Today I’m here to share a Uni Life interview with you. The purpose behind this interview series is to give prospective and current students an insight into life at university, what it takes to get there and how to survive.
It’s hard to know what path to take when you’re in college. I hope that this series will give you a chance to learn from current and recently graduated students about the courses you’re interested in. This week I’m talking with Jade, a Retail Marketing graduate from at Leeds Metropolitan University.
What course did you study at university?
I studied Retail Marketing Management at Leeds Metropolitan University, it was a 3 year course with an option to do a sandwich year between years 2 and 3 but I chose to go straight to final year.
Did you have to study specific subjects at college to get onto the course?
No, I just needed 240 UCAS points to get in.
How did you know this was the right course for you?
Basically I’d always loved retail (worked in a shop from the age of 13) and the behind the scenes/management side of things really interested me. My auntie was also an assistant buyer for John Lewis, I always looked up to her and decided from an early age that this might be the road for me to go down.
What do you enjoy most about your course?
I genuinely enjoyed the learning, some of it was better than others obviously but I loved reading the books around it. Having the library at uni was a godsend for me because I could spend hours in there getting work done and reading without any distractions.
What do you find most challenging about your course?
The Harvard referencing, my god that was the bane of my life for 3 years, I could never see the point in such a long winded way of saying where a piece of information came from but hey ho, it’s the way most universities ask you to reference I think!
Are internships easy to come by in your field?
I know a few people on my course did a year in industry which is similar to a paid internship. I think there are plenty to go around through most of the big retail brands/companies.
Please tell us about an internship/work experience that you’ve gained something positive from.
I worked in our family pub throughout university and it taught me that the books aren’t an exhaustive source of information. Theorists might say one thing but real life is often much different; looking at a retail/hospitality situation from the inside taught me that it’s not as easy as it seems and it’s not as clean cut as reading instructions from a book. Being in industry shows a prospective employer that not only can you do the theory you can also apply it properly to the practical side of things.
Did you have any career plans in mind for when you’d graduated?
After a year of university I knew that I’d be working in the pub full time so when choosing which topics to study I went down the road of small businesses, business plans etc. It’s always useful to have an idea of what you might want to do when you’ve graduated especially if your course requires you to specialise.
Did you take part in any student groups or outside activities?
No, I lived at home so this was quite difficult for me to do as I commuted to and from university which was a 40 minute drive. I did live at uni for 6 months in the first year but decided it wasn’t for me.
What did you do in your spare time?

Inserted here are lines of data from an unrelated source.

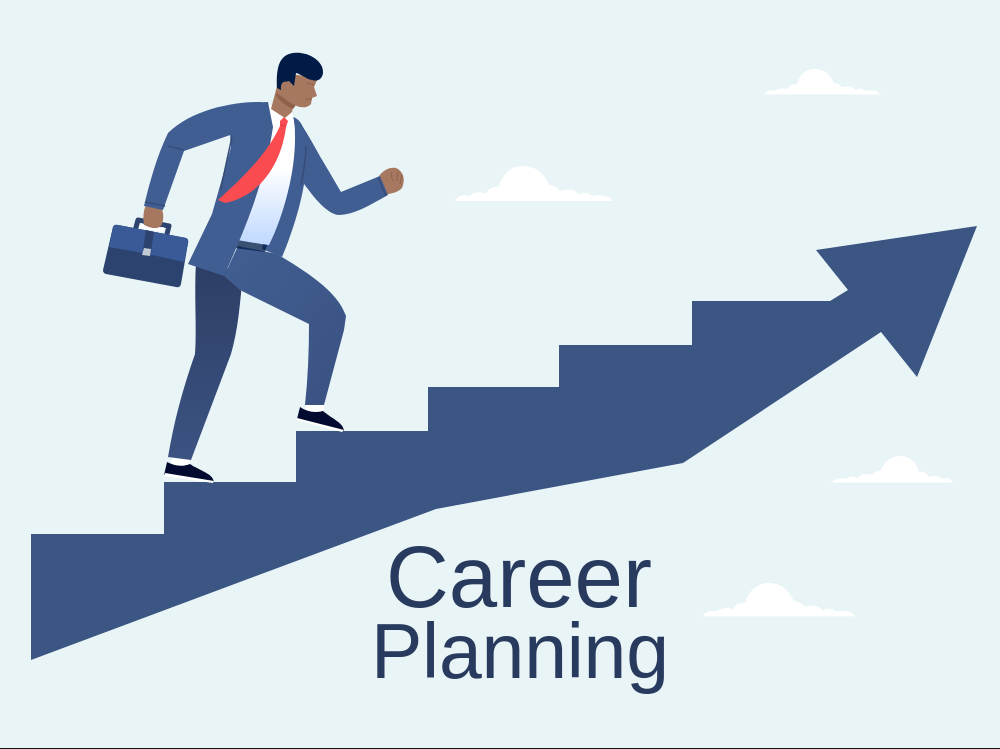
<!DOCTYPE html>
<html lang="en">
<head>
<meta charset="utf-8">
<title>Career Planning</title>
<style>
:root {
  --sky: #e8f4f6;
  --stairs: #3c5684;
  --ink: #283a5e;
  --suit: #415e92;
  --suit-dark: #364c78;
  --trouser-back: #32466f;
  --skin: #a77860;
  --skin-shade: #8f614b;
  --hair: #001c46;
  --shoe: #020a30;
  --tie: #f94b50;
  --case-top: #3a5a97;
  --case: #2c4370;
  --white: #fff;
}
html, body { margin: 0; height: 100%; overflow: hidden; background: var(--sky); }
.poster { position: relative; width: 1000px; height: 749px; overflow: hidden; background: var(--sky); }
.poster svg { display: block; }
.title text { font-family: "Liberation Sans", Arial, sans-serif; fill: var(--ink); }
.cloud { fill: var(--white); }
.stairs { fill: var(--stairs); }
.suit { fill: var(--suit); }
.suit-dark { fill: var(--suit-dark); }
.skin { fill: var(--skin); }
.skin-shade { fill: var(--skin-shade); }
.hair { fill: var(--hair); }
.shoe { fill: var(--shoe); }
.white { fill: var(--white); }
.tie { fill: var(--tie); }
.case { fill: var(--case); }
.case-top { fill: var(--case-top); }
.handle { fill: none; stroke: var(--case); stroke-width: 5; stroke-linejoin: round; }
.seam { fill: none; stroke: var(--suit-dark); stroke-width: 1.5; }
.finger { fill: none; stroke: var(--skin-shade); stroke-width: 1; }
</style>
</head>
<body>
<main class="poster">
<svg width="1000" height="749" viewBox="0 0 1000 749" role="img" aria-label="Businessman with a briefcase climbing a staircase that becomes a rising arrow">
  <defs>
    <path id="cloud" d="M0 35C2 30 8 28 14 30C18 26 26 25 31 28C33 22 39 20 44 21C47 8 56 0 68 0C81 0 90 8 94 19C100 20 104 22 105 25C113 22 121 24 124 29C128 26 134 26 137 30C146 28 155 30 158 35Z"/>
    <linearGradient id="shirt-shade" x1="0" y1="0" x2="0" y2="1">
      <stop offset=".45" stop-color="#fff"/>
      <stop offset="1" stop-color="#bfd8ff"/>
    </linearGradient>
    <linearGradient id="back-leg-shade" x1="0" y1="0" x2="0" y2="1">
      <stop offset="0" stop-color="#2c3e65"/>
      <stop offset="1" stop-color="#3c5382"/>
    </linearGradient>
    <linearGradient id="front-leg-shade" x1="0" y1="0" x2="1" y2="1">
      <stop offset="0" stop-color="#415e92"/>
      <stop offset="1" stop-color="#3a5282"/>
    </linearGradient>
  </defs>

  <g class="cloud">
    <use href="#cloud" transform="translate(455 166)"/>
    <use href="#cloud" transform="translate(765 69) scale(.73)"/>
    <use href="#cloud" transform="translate(953 456) scale(-.77 .76)"/>
    <use href="#cloud" transform="translate(703 583) scale(.965 .95)"/>
  </g>

  <polygon class="stairs" points="31,534 164,534 164,482 296,482 296,431 428,431 428,387 559,387 559,345 692,345 692,301 830,301 848,290 816,250 977,226 917,377 881,332 683,463 436,509 31,660"/>

  <g id="businessman">
    <g id="back-leg">
      <path class="white" d="M172 455L190 457L189 469L171 466Z"/>
      <path class="shoe" d="M167 462C174 466 183 467 190 464C198 470 213 473 214 482L164 475Z"/>
      <path class="white" d="M165 473L214 481L213 483L164 476Z"/>
      <path fill="url(#back-leg-shade)" d="M196 262L243 272C240 305 238 330 231 354L191 460L168 457C174 421 183 388 195 354C197 330 194 295 196 262Z"/>
    </g>

    <g id="front-leg">
      <path class="white" d="M307 399L325 402L323 414L305 411Z"/>
      <path class="shoe" d="M300 407C307 412 316 413 323 411C331 418 344 423 344 431L297 419Z"/>
      <path class="white" d="M297 418L344 430L342 432L296 420Z"/>
      <path fill="url(#front-leg-shade)" d="M238 246L277 254C305 271 337 290 346 316L344 330L324 405L305 405C308 377 309 350 309 324L240 290L224 276Z"/>
    </g>

    <g id="front-arm">
      <path class="skin" d="M379 176C384 170 389 167 396 168C403 171 406 179 402 188C397 193 391 193 386 195Z"/>
      <path class="finger" d="M392 172Q390 178 394 181M398 171L397 181M402 175L400 184"/>
      <path class="suit" d="M294 117C305 126 314 147 324 163L341 192L380 176L388 195C370 205 354 215 339 215C327 214 314 198 302 181Z"/>
      <path class="seam" d="M378 177L386 196"/>
    </g>

    <g id="torso">
      <path class="suit" d="M288 116C300 117 305 126 307 145C308 174 301 211 282 257L262 249Z"/>
      <path fill="url(#shirt-shade)" d="M269 104L293 115C300 151 288 206 269 245L236 241L254 145Z"/>
      <path class="hair" opacity=".75" d="M237 240L267 245L265 252L235 248Z"/>
      <path class="suit" d="M243 103L268 102L273 127C266 174 251 216 224 276L188 264L212 214L231 147L228 110Z"/>
      <path class="seam" d="M232 137C228 155 224 172 221 190M306 146C306 161 303 174 301 185"/>
      <path class="white" d="M270 108L284 117L274 129Z"/>
      <path class="white" d="M285 118L292 112L295 131Z"/>
      <path class="tie" d="M280 121L284 117L288 121L286 127C282 159 264 195 225 203L218 200C241 179 266 156 280 126Z"/>
      <path fill="none" stroke="#d93b46" d="M280 125L286 126"/>
    </g>

    <g id="briefcase">
      <path class="handle" d="M135 231L138 220L169 226L166 238"/>
      <path class="case" d="M113 227Q114 224 118 225L186 238Q189 239 188 243L181 284Q180 288 176 287L106 274Q103 273 103 270Z"/>
      <path class="case-top" d="M113 227Q114 224 118 225L186 238Q189 239 188 243L184 262L148 254L109 247Z"/>
      <path class="case" d="M146 230L154 232L151 251L143 249Z"/>
      <path fill="#c4cad2" d="M144 248L151 249L150 256L142 255Z"/>
    </g>

    <g id="back-arm">
      <path class="skin" d="M146 205L161 207C164 213 164 220 161 226C156 230 149 228 144 225C143 218 143 212 146 205Z"/>
      <path class="white" d="M141 223Q152 231 164 227L163 232L139 228Z"/>
      <path class="suit" d="M262 102C239 101 193 108 168 133C157 156 150 181 144 206L163 210L184 151L236 133Z"/>
      <path class="seam" d="M168 146L184 150M145 202L165 206"/>
    </g>

    <g id="head">
      <path class="skin" d="M277 86L297 90L292 112L285 118L271 109Z"/>
      <path class="skin-shade" d="M277 91L296 105L293 109C286 106 280 101 276 96Z"/>
      <path class="skin" d="M284 73L318 78L314 87L317 96L312 98L311 104C306 110 296 107 289 102L277 93L278 82Z"/>
      <path class="hair" d="M277 88C276 68 279 55 293 53C308 51 324 61 323 73C322 79 318 82 312 80C306 79 301 74 296 73L294 86L289 81C284 81 284 89 281 90Z"/>
      <path class="skin" d="M281 89C280 82 286 79 289 84C291 89 287 95 283 93Z"/>
      <path class="finger" d="M306 83L314 85M306 99L312 99"/>
    </g>
  </g>

  <g class="title">
    <text x="386" y="607" font-size="87" textLength="266">Career</text>
    <text x="371" y="678" font-size="77" textLength="298">Planning</text>
  </g>

  <rect y="748" width="1000" height="1" fill="#111"/>
</svg>
</main>
</body>
</html>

Worked and chilled at home, like I say nights out were difficult because I lived 40 minutes away and even when I did live there I didn’t feel like I fitted in. I was overweight and lacked confidence massively which didn’t help unfortunately.
What would you’ve liked to have known about university life before you started?
That they don’t always treat you like adults. I always assumed that lecturers would treat me pretty much as an equal but some of them made me feel like I was still at school. Also unless you’re really outgoing I would say that you’ll probably find the whole experience quite difficult at first. Also referencing, nobody told me about Harvard bloody referencing.
What kept you motivated?
The fact that I’d got myself into debt for it and I knew if I dropped out my family would be so disappointed.
What advice would you offer to prospective students?
Don’t do it because of pressure from family/friends. Only go to university if you truly feel like you want to because it’s a hell of a waste of money if your heart and soul isn’t in it.
There are lots of careers that don’t require you to go to university, in fact I’d say that some career paths actually benefit far more from work experience than a degree. There’s the obvious exception in the medical and law fields but do your research and you’ll find that there’s always a different path if you’re not sold on going to university.
Finally, what was your go to meal after a busy day of lectures?
I always wanted comfort food so anything pasta or mashed potato based was a winner for me. If I could have come home to shepherds pie every night I would have done! Although when I did live at uni the reality was much more like a packet of bacon Supernoodles (how very cliche!).
I want to say a big thank you to Jade for taking part in this interview and wish her the best of luck with her future career. As Jade mentions, it’s very important to ensure you’re going to university for the right reasons. Don’t be afraid to take a little time out before deciding upon a course or a potential career direction.